By Caleb Taylor

How can Arkansas improve its access to medical care?

Let nurse practitioners practice to the full extent of their education and training, according to ACRE Economic Policy Analyst Dr. Maryam Almasifard in an op-ed “Improve access” published in the Arkansas Democrat-Gazette on March 9. 

Almasifard says:

Residents in rural areas are even more likely to die from preventable causes than those in urban areas, according to the 2019 CDC report “Potentially Excess Deaths from the Five Leading Causes of Death in Metropolitan and Nonmetropolitan Counties–United States, 2010–2017.” Why is this happening? One explanation is that we have a serious shortage of primary-care providers, and primary-care shortages disproportionately affect people in poor and rural areas as well as racial and ethnic minorities. That makes getting access to health services more expensive and difficult than it has to be.”

According to Almasifard, Arkansas faces a growing primary care shortage. 

Almasifard says:

What can we do? Increase access to quality health services, health information, and preventive care. Access to primary care reduces health inequalities and health-care costs by decreasing the need for expensive and unnecessary specialized care. One way to do this is to let Arkansas nurse practitioners (NPs) practice to the full extent of their education and training. The National Academy of Medicine (2010), National Governors Association (2012), and Federal Trade Commission (2014) all support this proposal. All of these organizations have careful studies pointing toward the clear benefits of removing costly restrictions. This is not a radical idea. In 2017, 22 other states and the District of Columbia allowed NPs full practice authority, which includes the ability to legally provide primary-care services. Nurse practitioners are registered nurses with either a master’s or a doctorate in nursing who practice in ambulatory, acute, or long-term care as primary and/or specialty providers. Right now, they are hamstrung by rules requiring them to work under a supervising physician.

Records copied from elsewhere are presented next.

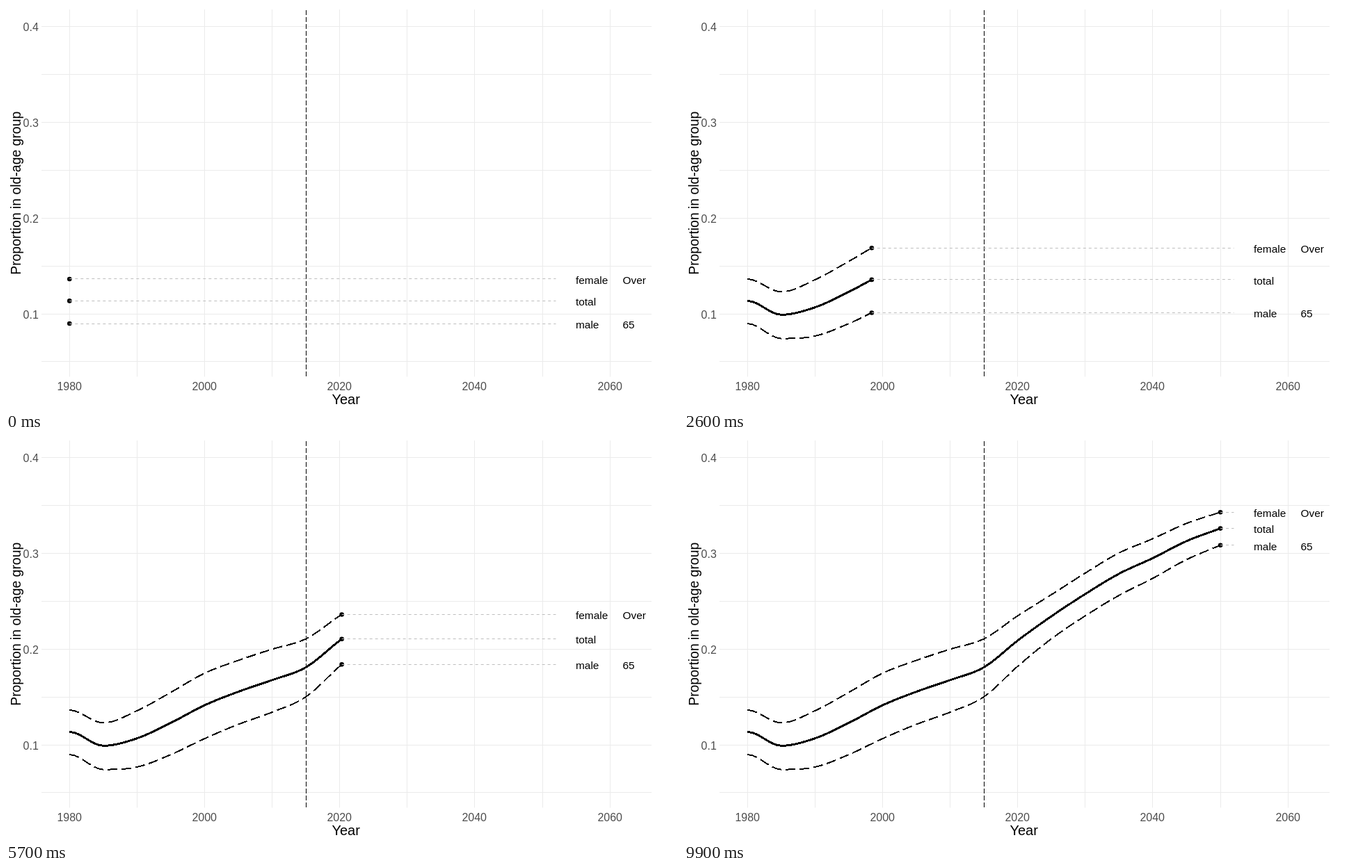
An HTML page for the animation above (10000 ms loop, 966 by 580 pixels).

```html
<!DOCTYPE html>
<html lang="en">
<head>
<meta charset="utf-8">
<title>Proportion in old-age group</title>
<style>
html, body { margin: 0; width: 100%; height: 100%; overflow: hidden; background: #fff; }
svg { display: block; width: 966px; height: 580px; font-family: "Liberation Sans", Arial, sans-serif; }
.grid { stroke: #ebebeb; }
.tick { font-size: 16px; fill: #4d4d4d; }
.label { font-size: 15.4px; }
.curve { fill: none; stroke: #000; stroke-linejoin: round; shape-rendering: crispEdges; }
.guide { stroke: #bebebe; stroke-dasharray: 4 4; }
</style>
</head>
<body>
<svg id="stage" viewBox="0 0 966 580"></svg>
<script>
const STEPS = 100, STEP_MS = 100;
const FIRST_YEAR = 1980, LAST_YEAR = 2050, SPAN = 5;
const LEFT = 51, RIGHT = 928, TOP = 5, BOTTOM = 533.5;
const GUIDE_END = 790.5;

// Percent over 65, one value every SPAN years
const FEMALE = [13.63, 12.29, 13.56, 15.48, 17.48, 18.82, 19.99, 21.07, 23.47, 25.69, 27.94, 30.04, 31.53, 33.13, 34.29];
const MALE = [8.98, 7.42, 7.68, 8.98, 10.65, 12.14, 13.41, 15.01, 18.21, 21.08, 23.47, 25.61, 27.39, 29.35, 30.84];
const FEMALE_SHARE = 0.51;

const female = smooth(FEMALE), male = smooth(MALE);
const total = year => FEMALE_SHARE * female(year) + (1 - FEMALE_SHARE) * male(year);

const SERIES = [
  { name: "female", note: "Over", value: female, width: 2, dash: "14 6" },
  { name: "total", note: "", value: total, width: 3, dash: "none" },
  { name: "male", note: "65", value: male, width: 2, dash: "14 6" }
];

const stage = document.getElementById("stage");

function add(tag, attrs, text = "") {
  const el = document.createElementNS("http://www.w3.org/2000/svg", tag);
  for (const key in attrs) el.setAttribute(key, attrs[key]);
  el.textContent = text;
  return stage.appendChild(el);
}

const line = (x1, y1, x2, y2, attrs) => add("line", { x1, y1, x2, y2, ...attrs });
const crisp = v => Math.floor(v) + 0.5;
const yearX = year => 91.3 + (year - FIRST_YEAR) * 9.711;
const percentY = percent => 443 - (percent - 10) * 13.78;
const yearAt = step => FIRST_YEAR + (LAST_YEAR - FIRST_YEAR) * step / (STEPS - 1);

// Cubic curve through evenly spaced values, flat at the start and at turning points
function smooth(values) {
  const last = values.length - 1;
  const tangent = i => {
    if (i === 0) return 0;
    const before = values[i] - values[i - 1];
    if (i === last) return before;
    const after = values[i + 1] - values[i];
    return before * after > 0 ? (before + after) / 2 : 0;
  };
  return year => {
    const pos = (year - FIRST_YEAR) / SPAN;
    const i = Math.min(Math.floor(pos), last - 1);
    const t = pos - i, u = 1 - t;
    return values[i] * (1 + 2 * t) * u * u + values[i + 1] * (3 - 2 * t) * t * t
      + t * u * (tangent(i) * u - tangent(i + 1) * t);
  };
}

function drawAxes() {
  for (let percent = 5; percent <= 40; percent += 5) {
    const y = crisp(percentY(percent));
    line(LEFT, y, RIGHT, y, { class: "grid" });
    if (percent % 10 === 0) {
      add("text", { x: 46.8, y: y + 6.3, class: "tick", "text-anchor": "end" }, (percent / 100).toFixed(1));
    }
  }
  for (let year = 1980; year <= 2060; year += 10) {
    const x = crisp(yearX(year));
    line(x, TOP, x, BOTTOM, { class: "grid" });
    if (year % 20 === 0) {
      add("text", { x: x - 0.3, y: 553, class: "tick", "text-anchor": "middle" }, year);
    }
  }
  add("text", { x: 488.7, y: 573, "font-size": 20, "text-anchor": "middle" }, "Year");
  add("text", { transform: "translate(21 269.3) rotate(-90)", "font-size": 19.4, "text-anchor": "middle" },
    "Proportion in old-age group");
}

drawAxes();

for (const s of SERIES) {
  s.points = Array.from({ length: STEPS }, (_, step) => {
    const year = yearAt(step);
    return [yearX(year), percentY(s.value(year))];
  });
  s.path = add("polyline", { class: "curve", "stroke-width": s.width, "stroke-dasharray": s.dash });
}
for (const s of SERIES) s.dot = add("circle", { r: 3.3 });
line(431.5, Math.floor(BOTTOM), 431.5, TOP, { stroke: "#000", "stroke-dasharray": "7 3" });
for (const s of SERIES) {
  s.guide = line(0, 0, GUIDE_END, 0, { class: "guide" });
  s.texts = [add("text", { x: 819, class: "label" }, s.name)];
  if (s.note) s.texts.push(add("text", { x: 886.5, class: "label" }, s.note));
}

function show(step) {
  for (const s of SERIES) {
    const [x, y] = s.points[step];
    s.path.setAttribute("points", s.points.slice(0, step + 1).map(p => p.map(v => v.toFixed(2))).join(" "));
    s.dot.setAttribute("cx", x);
    s.dot.setAttribute("cy", y);
    s.guide.setAttribute("x1", x);
    s.guide.setAttribute("y1", crisp(y));
    s.guide.setAttribute("y2", crisp(y));
    for (const text of s.texts) text.setAttribute("y", Math.round(y + 6.8));
  }
}

const start = performance.now();
let shown = -1;

function tick() {
  const step = Math.floor((performance.now() - start) / STEP_MS) % STEPS;
  if (step !== shown) show(shown = step);
  requestAnimationFrame(tick);
}
tick();
</script>
</body>
</html>
```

Our state regulations require NPs to be in a complicated and expensive collaborative agreement with a physician before they can provide services they are educated and trained to provide.”

You can read the entire op-ed here.

Mitchell spoke before both the House and Senate Public Health, Welfare, and Labor committees on February 20 and February 26, 2019 about the need for increased scope of practice for nurse practitioners in Arkansas.

Members of the Senate Public Health, Welfare and Labor committee considered Senate Bill 189 sponsored by Senator Dave Wallace. You can watch the livestream of the committee meeting here. Members of the House Public Health, Welfare and Labor committee considered House Bill 1282 sponsored by Representative Robin Lundstrum. You can watch the livestream of the committee meeting here.

Both bills failed narrowly in committee but increasing awareness about this issue may bring positive changes in the future.  For more of ACRE’s research on nurse practitioners, check out our labor market regulation page.

Mitchell is also the co-author with Jordan Pfaff and Zachary Helms of an ACRE Policy Brief entitled Solving Arkansas’s Primary Care Problems by Empowering Nurse Practitioners.